China's industrial profits growth slows to 9% year on year in November
By Yao Nian
China's industrial profits in November grew by 9 percent compared with a year earlier and slower than the previous month, data from the National Bureau of Statistics (NBS) showed on Monday.
The growth slowed from the 24.6-percent gain reported in October, making the profits of China's major industrial firms to 805.96 billion yuan ($126.51 billion) in November.
From January to November, profits grew by 38 percent year on year to top 7.975 trillion yuan, slower than the 42.2-percent rise in the first 10 months of 2021, according to NBS. The growth has been slowing since the beginning of the year.
The country's efforts to cool soaring wholesale prices in November took cost pressures off downstream industries, but the curbs also weakened the contribution to overall profit growth from the mining and raw material sectors, according to Zhu Hong, a senior statistician at NBS.
"But cost pressures remain relatively large, and the improvement in profits for downstream sector needs to be further consolidated," Zhu said in a statement accompanying the data release.
In November, carmakers' profits fell by 6.4 percent year on year, while general equipment manufacturers saw theirs slip by 6.2 percent. Their profit declines narrowed 22.1 percentage points and 9.5 percentage points respectively, due to easing chip shortage and improving market demand, according to Zhu.

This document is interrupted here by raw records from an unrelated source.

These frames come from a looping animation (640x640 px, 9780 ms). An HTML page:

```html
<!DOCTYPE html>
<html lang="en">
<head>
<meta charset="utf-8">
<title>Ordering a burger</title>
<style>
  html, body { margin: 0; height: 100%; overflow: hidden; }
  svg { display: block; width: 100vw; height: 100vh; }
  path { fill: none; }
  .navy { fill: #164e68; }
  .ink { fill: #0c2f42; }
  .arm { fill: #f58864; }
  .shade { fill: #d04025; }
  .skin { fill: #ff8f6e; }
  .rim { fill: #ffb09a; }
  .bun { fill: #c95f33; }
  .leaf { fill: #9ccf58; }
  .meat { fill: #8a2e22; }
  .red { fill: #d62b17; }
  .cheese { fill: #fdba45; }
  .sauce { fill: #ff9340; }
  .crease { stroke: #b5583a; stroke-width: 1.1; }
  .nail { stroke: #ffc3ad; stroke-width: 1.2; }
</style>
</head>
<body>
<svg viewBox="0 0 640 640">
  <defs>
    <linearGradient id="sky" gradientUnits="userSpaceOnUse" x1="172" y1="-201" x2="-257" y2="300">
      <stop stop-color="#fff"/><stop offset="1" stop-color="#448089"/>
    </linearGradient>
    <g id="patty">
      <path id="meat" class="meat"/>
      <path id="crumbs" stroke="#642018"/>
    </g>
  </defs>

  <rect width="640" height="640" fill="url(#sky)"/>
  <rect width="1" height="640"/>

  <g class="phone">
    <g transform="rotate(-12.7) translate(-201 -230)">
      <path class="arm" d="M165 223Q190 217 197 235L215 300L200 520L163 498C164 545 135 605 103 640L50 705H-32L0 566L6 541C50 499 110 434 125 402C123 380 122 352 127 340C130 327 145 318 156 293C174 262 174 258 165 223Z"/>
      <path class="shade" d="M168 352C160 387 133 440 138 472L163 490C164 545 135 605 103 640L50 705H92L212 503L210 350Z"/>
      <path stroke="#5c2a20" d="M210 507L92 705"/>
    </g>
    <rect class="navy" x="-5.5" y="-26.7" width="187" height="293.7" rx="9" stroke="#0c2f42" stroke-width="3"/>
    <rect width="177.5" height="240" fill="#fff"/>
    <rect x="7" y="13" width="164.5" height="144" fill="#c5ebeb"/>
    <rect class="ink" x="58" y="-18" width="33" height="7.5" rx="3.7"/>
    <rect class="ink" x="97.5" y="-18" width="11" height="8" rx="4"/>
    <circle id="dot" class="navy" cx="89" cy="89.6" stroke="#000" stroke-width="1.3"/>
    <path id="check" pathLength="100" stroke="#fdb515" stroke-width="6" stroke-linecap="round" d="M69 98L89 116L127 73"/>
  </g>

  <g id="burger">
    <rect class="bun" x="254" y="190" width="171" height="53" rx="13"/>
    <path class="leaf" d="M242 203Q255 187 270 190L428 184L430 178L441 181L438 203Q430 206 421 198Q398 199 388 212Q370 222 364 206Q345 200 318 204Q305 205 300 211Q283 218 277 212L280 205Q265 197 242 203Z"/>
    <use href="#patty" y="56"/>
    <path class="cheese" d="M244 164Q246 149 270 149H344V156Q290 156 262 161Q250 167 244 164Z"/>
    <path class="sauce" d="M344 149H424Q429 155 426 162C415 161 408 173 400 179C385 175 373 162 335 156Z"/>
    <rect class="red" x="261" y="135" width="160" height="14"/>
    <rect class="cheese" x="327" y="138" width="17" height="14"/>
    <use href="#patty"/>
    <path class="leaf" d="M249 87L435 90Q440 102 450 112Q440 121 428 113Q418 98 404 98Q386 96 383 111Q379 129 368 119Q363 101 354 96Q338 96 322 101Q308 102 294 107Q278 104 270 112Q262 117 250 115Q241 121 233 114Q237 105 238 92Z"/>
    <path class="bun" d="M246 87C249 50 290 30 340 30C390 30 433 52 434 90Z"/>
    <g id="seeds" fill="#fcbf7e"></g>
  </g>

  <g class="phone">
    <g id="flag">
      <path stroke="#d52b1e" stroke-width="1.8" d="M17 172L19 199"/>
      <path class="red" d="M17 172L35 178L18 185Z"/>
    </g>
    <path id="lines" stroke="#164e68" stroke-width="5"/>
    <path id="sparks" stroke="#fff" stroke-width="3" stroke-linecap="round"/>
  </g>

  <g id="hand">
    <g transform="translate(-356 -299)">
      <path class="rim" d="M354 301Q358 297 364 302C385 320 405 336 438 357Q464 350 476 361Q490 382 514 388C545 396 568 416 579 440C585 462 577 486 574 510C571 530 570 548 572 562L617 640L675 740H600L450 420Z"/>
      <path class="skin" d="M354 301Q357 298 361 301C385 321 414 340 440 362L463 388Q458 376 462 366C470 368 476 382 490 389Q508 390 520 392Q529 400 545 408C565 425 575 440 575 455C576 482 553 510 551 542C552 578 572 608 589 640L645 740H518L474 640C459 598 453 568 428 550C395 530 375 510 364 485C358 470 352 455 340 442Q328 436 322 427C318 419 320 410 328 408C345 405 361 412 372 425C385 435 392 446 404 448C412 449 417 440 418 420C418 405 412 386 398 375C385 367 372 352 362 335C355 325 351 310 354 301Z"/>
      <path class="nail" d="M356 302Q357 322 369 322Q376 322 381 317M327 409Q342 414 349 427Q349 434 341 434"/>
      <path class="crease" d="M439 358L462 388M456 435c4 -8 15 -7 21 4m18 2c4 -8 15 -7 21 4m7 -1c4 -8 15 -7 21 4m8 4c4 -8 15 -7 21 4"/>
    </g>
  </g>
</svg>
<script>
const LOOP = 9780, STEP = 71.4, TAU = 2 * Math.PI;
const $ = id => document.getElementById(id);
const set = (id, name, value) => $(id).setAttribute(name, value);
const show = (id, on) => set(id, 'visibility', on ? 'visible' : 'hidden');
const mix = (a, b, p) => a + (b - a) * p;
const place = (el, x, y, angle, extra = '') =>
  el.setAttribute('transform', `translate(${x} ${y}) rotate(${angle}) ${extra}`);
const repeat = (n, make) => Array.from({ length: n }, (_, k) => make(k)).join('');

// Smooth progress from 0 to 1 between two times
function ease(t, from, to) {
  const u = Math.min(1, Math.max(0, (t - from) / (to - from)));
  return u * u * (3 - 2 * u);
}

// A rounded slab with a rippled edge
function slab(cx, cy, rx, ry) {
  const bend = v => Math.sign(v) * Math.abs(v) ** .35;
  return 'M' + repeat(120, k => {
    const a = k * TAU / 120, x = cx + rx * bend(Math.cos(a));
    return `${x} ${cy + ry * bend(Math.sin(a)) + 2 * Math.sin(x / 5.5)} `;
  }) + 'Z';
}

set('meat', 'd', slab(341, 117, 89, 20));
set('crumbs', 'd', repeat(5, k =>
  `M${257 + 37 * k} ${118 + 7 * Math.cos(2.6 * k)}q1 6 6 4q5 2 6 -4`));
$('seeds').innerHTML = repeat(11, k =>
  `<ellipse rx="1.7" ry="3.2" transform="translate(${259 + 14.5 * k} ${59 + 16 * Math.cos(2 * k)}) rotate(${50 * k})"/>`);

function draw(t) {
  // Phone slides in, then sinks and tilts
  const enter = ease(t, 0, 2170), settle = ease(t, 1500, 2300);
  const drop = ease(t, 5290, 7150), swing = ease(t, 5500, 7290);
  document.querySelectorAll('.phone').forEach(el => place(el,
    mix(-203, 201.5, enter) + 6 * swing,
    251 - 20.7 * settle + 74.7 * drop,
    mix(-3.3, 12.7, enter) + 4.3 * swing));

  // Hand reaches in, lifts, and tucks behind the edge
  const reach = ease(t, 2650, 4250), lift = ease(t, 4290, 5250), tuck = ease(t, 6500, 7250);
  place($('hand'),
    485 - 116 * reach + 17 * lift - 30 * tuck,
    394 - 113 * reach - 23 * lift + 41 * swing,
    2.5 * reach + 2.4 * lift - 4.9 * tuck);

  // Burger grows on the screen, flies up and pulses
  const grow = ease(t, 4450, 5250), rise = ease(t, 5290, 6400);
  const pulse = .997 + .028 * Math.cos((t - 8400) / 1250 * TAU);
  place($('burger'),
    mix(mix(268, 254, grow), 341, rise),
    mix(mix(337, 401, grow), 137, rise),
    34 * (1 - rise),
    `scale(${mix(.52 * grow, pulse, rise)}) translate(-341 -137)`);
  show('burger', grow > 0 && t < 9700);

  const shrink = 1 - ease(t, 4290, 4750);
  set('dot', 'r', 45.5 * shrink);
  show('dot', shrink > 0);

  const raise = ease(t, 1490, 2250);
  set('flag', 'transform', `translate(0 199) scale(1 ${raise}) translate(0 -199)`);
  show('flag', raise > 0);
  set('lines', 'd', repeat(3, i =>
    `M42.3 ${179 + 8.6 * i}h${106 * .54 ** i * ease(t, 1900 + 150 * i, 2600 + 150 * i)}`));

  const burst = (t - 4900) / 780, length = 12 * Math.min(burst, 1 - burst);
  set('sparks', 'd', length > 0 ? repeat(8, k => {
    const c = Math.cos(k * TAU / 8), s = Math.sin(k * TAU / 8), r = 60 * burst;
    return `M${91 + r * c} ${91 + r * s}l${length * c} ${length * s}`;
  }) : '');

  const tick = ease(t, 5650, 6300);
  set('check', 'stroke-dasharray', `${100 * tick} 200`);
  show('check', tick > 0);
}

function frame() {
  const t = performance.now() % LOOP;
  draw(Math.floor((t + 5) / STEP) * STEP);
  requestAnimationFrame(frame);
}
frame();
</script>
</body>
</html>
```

Meanwhile, 33 of the 41 industries saw increased profits, with IT and electronics manufacturing figures jumping by nearly 30 percent.
"The increase was [contributed] by sectors like clean energy, hi-tech and smart technology, which are better market oriented. They are the major driving force," said Liu Zhiqing, a senior research fellow of Chongyang Institute for Financial Studies at Renmin University of China.
Liu said the growth also lies in the sustainable macro policies that safeguards the development of the industrial sector.
This month, the People's Bank of China also cut the reserve requirement ratio for financial institutions and lowered the one-year benchmark lending rate to support economic growth.
(Yu Bokun and Wang Yizi contributed to this story.)